Johnny Boychuck scored the other Boston goal, a wicked drive from the top of the right circle that was initially credited to Tyler Seguin on a redirection in front of Toronto goalie James Reimer, but replays showed that the puck slipped through the small scrum in front of the net…

That made the score 3-2 halfway through the final frame and seemed to awaken the Bruins from their sleepwalking state, as they started pelting Reimer, but it was too late – the damage was done.

The Leaf’s netminder was on spot and stopped every Bruins’ chance from thereon out.  Overall, Reimer stopped 39 of 41 as the Eastern Conference quarterfinal series now travels to Toronto for game 3, the two division rivals locked at one game a piece.

Tuukka Rask stopped 28 of 32 shots on goal, but yielding the four goals doesn’t tell truthfully the solid game in net he had.  Several instances during the Bruins’ nap between the middle of the second and third periods the Bruins defense left Rask on an island, once even allowing the Leafs to gang up on him and fire multiple shots in rapid-fire succession – Rask stopped all except the one that went over his shoulder and hit the crossbar of the goal.

Former Bruin Phil Kessel scored the game winner moments afterward.  Joffrey Lupul had two goals for the Leafs and James van Riemsdyk scored an insurance goal on an athletic spinning play to the right of a sprawling Rask, tucking the puck past the red line just under the goalie’s skate with 3:07 left in regulation.
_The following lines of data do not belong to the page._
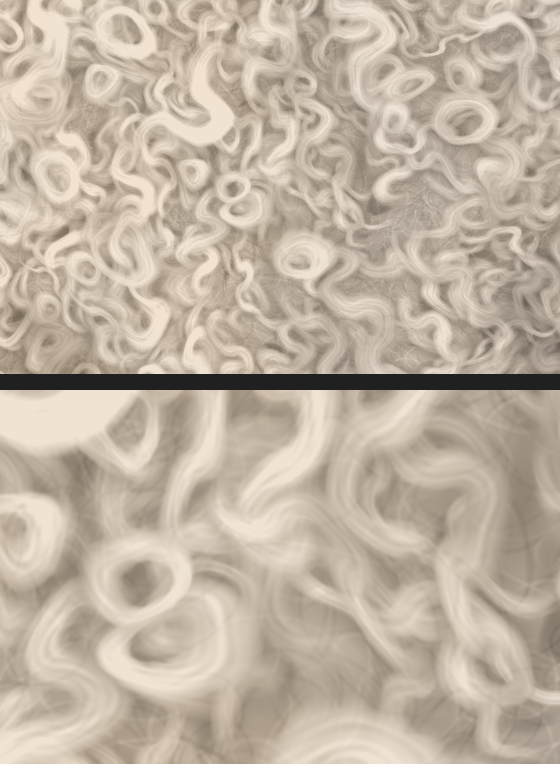
Top: the whole. Bottom: its middle third, enlarged.
Reproduce this texture procedurally as a WebGL 2 fragment shader.

```glsl
#version 300 es
precision highp float;

uniform vec2 u_resolution;
out vec4 outColor;

const float PI = 3.14159265;

vec3 hash3(vec2 p) {
    vec3 q = fract(vec3(p.xyx) * vec3(0.1031, 0.1030, 0.0973));
    q += dot(q, q.yxz + 33.33);
    return fract((q.xxy + q.yzz) * q.zyx);
}

mat2 rotation(float a) {
    float c = cos(a), s = sin(a);
    return mat2(c, -s, s, c);
}

// Broad light and dark patches, about -1 to 1
float clumps(vec2 p) {
    return 0.40 * sin(p.x * 12.0 + 2.2 * sin(p.y * 9.0 + 1.0))
         + 0.35 * sin(p.y * 17.0 + 2.4 * sin(p.x * 11.0 + 2.0))
         + 0.30 * sin((p.x + p.y) * 27.0 + 2.0 * sin((p.x - p.y) * 19.0));
}

// Chain of alternating half circles: (angle travelled, signed distance)
vec2 wavePath(vec2 q, float radius) {
    float side = q.y > 0.0 ? 0.0 : 1.0;
    float turn = floor((q.x / radius - 2.0 * side) / 4.0 + 0.5);
    vec2 d = q - vec2(radius * (2.0 * side + 4.0 * turn), 0.0);
    float angle = PI - abs(atan(d.y, d.x)) + (2.0 * turn + side) * PI;
    return vec2(angle - 0.5 * PI, (length(d) - radius) * (1.0 - 2.0 * side));
}

// Closed, slightly off-centre curl: (angle, signed distance)
vec2 ringPath(vec2 q, float radius) {
    float angle = atan(q.y, q.x);
    return vec2(angle, length(q) - radius * (1.0 + 0.16 * sin(angle)));
}

// Fine strands running along a path
float strands(vec2 path, float seed) {
    float u = path.x, d = path.y;
    return 0.50 * sin(d * 200.0 + 1.8 * sin(u + seed))
         + 0.40 * sin(d * 390.0 + 2.6 * sin(2.0 * u + seed * 2.3))
         + 0.30 * sin(d * 640.0 + 2.4 * sin(3.0 * u + seed * 4.1));
}

// One lock of wool: (tone, coverage, shadow)
vec3 lock(vec2 q, vec3 shape, float seed, bool isRing, float scale) {
    float width = scale * mix(0.014, 0.031, shape.x);
    float radius = scale * mix(0.027, 0.044, shape.y);
    float taper = 0.0;
    vec2 path;
    if (isRing) {
        path = ringPath(q * vec2(1.0, mix(0.72, 1.0, shape.z)), radius * 0.9);
        width *= 0.85 + 0.35 * sin(path.x + seed);
    } else {
        path = wavePath(q * vec2(1.0, mix(0.95, 1.9, shape.z)), radius);
        taper = min(abs(path.x) * radius / (0.22 * scale), 1.0);
        width *= sqrt(1.0 - taper * taper);
    }
    float fibre = strands(path, seed);
    float dist = abs(path.y);
    float v = min(dist / max(width, 0.001), 1.0);
    float tone = 0.78 + 0.19 * (1.0 - v * v) + 0.07 * fibre
               + 0.12 * sin(path.x + seed * 1.7);
    float cover = 1.0 - smoothstep(width * 0.5 - 0.003, width + 0.003, dist + 0.004 * fibre);
    float shadow = 1.0 - smoothstep(width * 0.7, width + 0.028 * scale, dist);
    float ends = 1.0 - smoothstep(0.5, 1.0, taper);
    return vec3(tone, cover * ends * (0.86 + 0.09 * fibre), shadow * ends);
}

// Loose thin hairs: scattered arcs
float hairs(vec2 p, float cellSize, float seed) {
    vec2 g = p / cellSize, cell = floor(g);
    float sum = 0.0;
    for (int y = -1; y <= 1; y++)
    for (int x = -1; x <= 1; x++) {
        vec2 id = cell + vec2(x, y);
        vec3 h = hash3(id + seed);
        vec2 q = g - id - 0.2 - 0.6 * h.xy;
        float d = abs(length(q) - mix(0.35, 1.1, h.z)) * cellSize;
        float arc = smoothstep(-0.3, 0.5, sin(atan(q.y, q.x) + h.x * 40.0));
        sum += arc * (1.0 - smoothstep(0.0005, 0.0035, d));
    }
    return sum;
}

// Matted wool under the locks, with a few deep hollows
float undercoat(vec2 p) {
    float tone = 0.60 + 0.10 * clumps(p * 1.3 + 4.0);
    tone -= 0.35 * smoothstep(0.35, 0.85, clumps(p * 1.9 + 7.0));
    for (int i = 0; i < 6; i++) {
        float k = float(i);
        float strength = mod(k, 2.0) < 0.5 ? -0.07 : 0.08;
        tone += strength * hairs(p, 0.055 + 0.009 * k, 17.3 * k + 5.0);
    }
    return tone;
}

// A scattered layer of locks laid over the tone below
float lockLayer(float tone, vec2 p, float layer) {
    float scale = 1.2 + 0.4 * cos(layer * 2.6);
    float size = 0.135 * scale;
    vec2 shift = layer * vec2(0.37, 0.61);
    vec2 g = p / size + shift;
    for (int y = -1; y <= 1; y++)
    for (int x = -1; x <= 1; x++) {
        vec2 id = floor(g) + vec2(x, y);
        vec3 place = hash3(id + layer * 31.7 + 3.0);
        vec3 shape = hash3(id + layer * 57.1 + 91.0);
        vec2 q = (g - id - 0.2 - 0.6 * place.xy) * size;
        vec2 home = (id + 0.5 - shift) * size;
        float right = smoothstep(0.45, 1.15, home.x);
        float density = mix(0.66, 0.60, right) + 0.16 * clumps(home);
        if (place.z > density) continue;
        float pick = fract(place.z * 37.0);
        float angle = mix(-1.5, -0.55, right) + (shape.z - 0.5) * 1.8;
        vec3 wool = lock(rotation(angle) * q, shape, place.x * 40.0,
                         pick < mix(0.32, 0.12, right), scale);
        float lift = 0.02 * layer - 0.06 + 0.28 * (fract(pick * 17.0) - 0.5) - 0.05 * right;
        tone *= 1.0 - 0.18 * wool.z;
        tone = mix(tone, wool.x + lift, wool.y);
    }
    return tone;
}

vec3 woolColor(float tone, float warmth) {
    float t = clamp(tone, 0.0, 1.06);
    vec3 color = mix(vec3(0.43, 0.39, 0.34), vec3(0.91, 0.86, 0.80), t);
    color -= vec3(0.0, 0.04, 0.07) * t * max(1.0 - t, 0.0);
    return color + warmth * vec3(0.010, 0.002, -0.018);
}

void main() {
    vec2 p = gl_FragCoord.xy / u_resolution.y;
    vec2 bent = p + 0.013 * vec2(sin(p.y * 19.0 + 3.0 * sin(p.x * 6.0)),
                                 sin(p.x * 16.0 + 2.0 * sin(p.y * 8.0)));
    bent += 0.004 * sin(bent.yx * vec2(61.0, 53.0));

    float tone = undercoat(bent);
    for (int i = 0; i < 6; i++) tone = lockLayer(tone, bent, float(i));

    // Stray hairs on top
    tone += 0.03 * hairs(bent, 0.11, 211.0) - 0.04 * hairs(bent, 0.085, 307.0);

    // Broad lighting: bright upper left, dim lower corners
    tone += 0.02 + 0.09 * clumps(bent) + 0.07 * (1.0 - smoothstep(0.3, 0.9, p.x));
    tone -= 0.28 * smoothstep(1.2, 1.5, p.x) * (1.0 - smoothstep(0.1, 0.6, p.y));
    tone -= 0.22 * (1.0 - smoothstep(0.05, 0.4, length(p)));

    float warmth = 0.6 - 1.0 * smoothstep(0.4, 1.1, p.x) + 0.3 * sin(p.x * 11.0 + 2.0 * sin(p.y * 9.0));
    outColor = vec4(woolColor(tone, warmth), 1.0);
}
```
The Bruins’ issues of clearing the defensive zone and staying engaging for a full 60 minutes has dogged this team all season – but now it’s the post-season, and it’s going to take a more consistent effort that what Boston showed on Saturday night to advance for a chance at the Cup.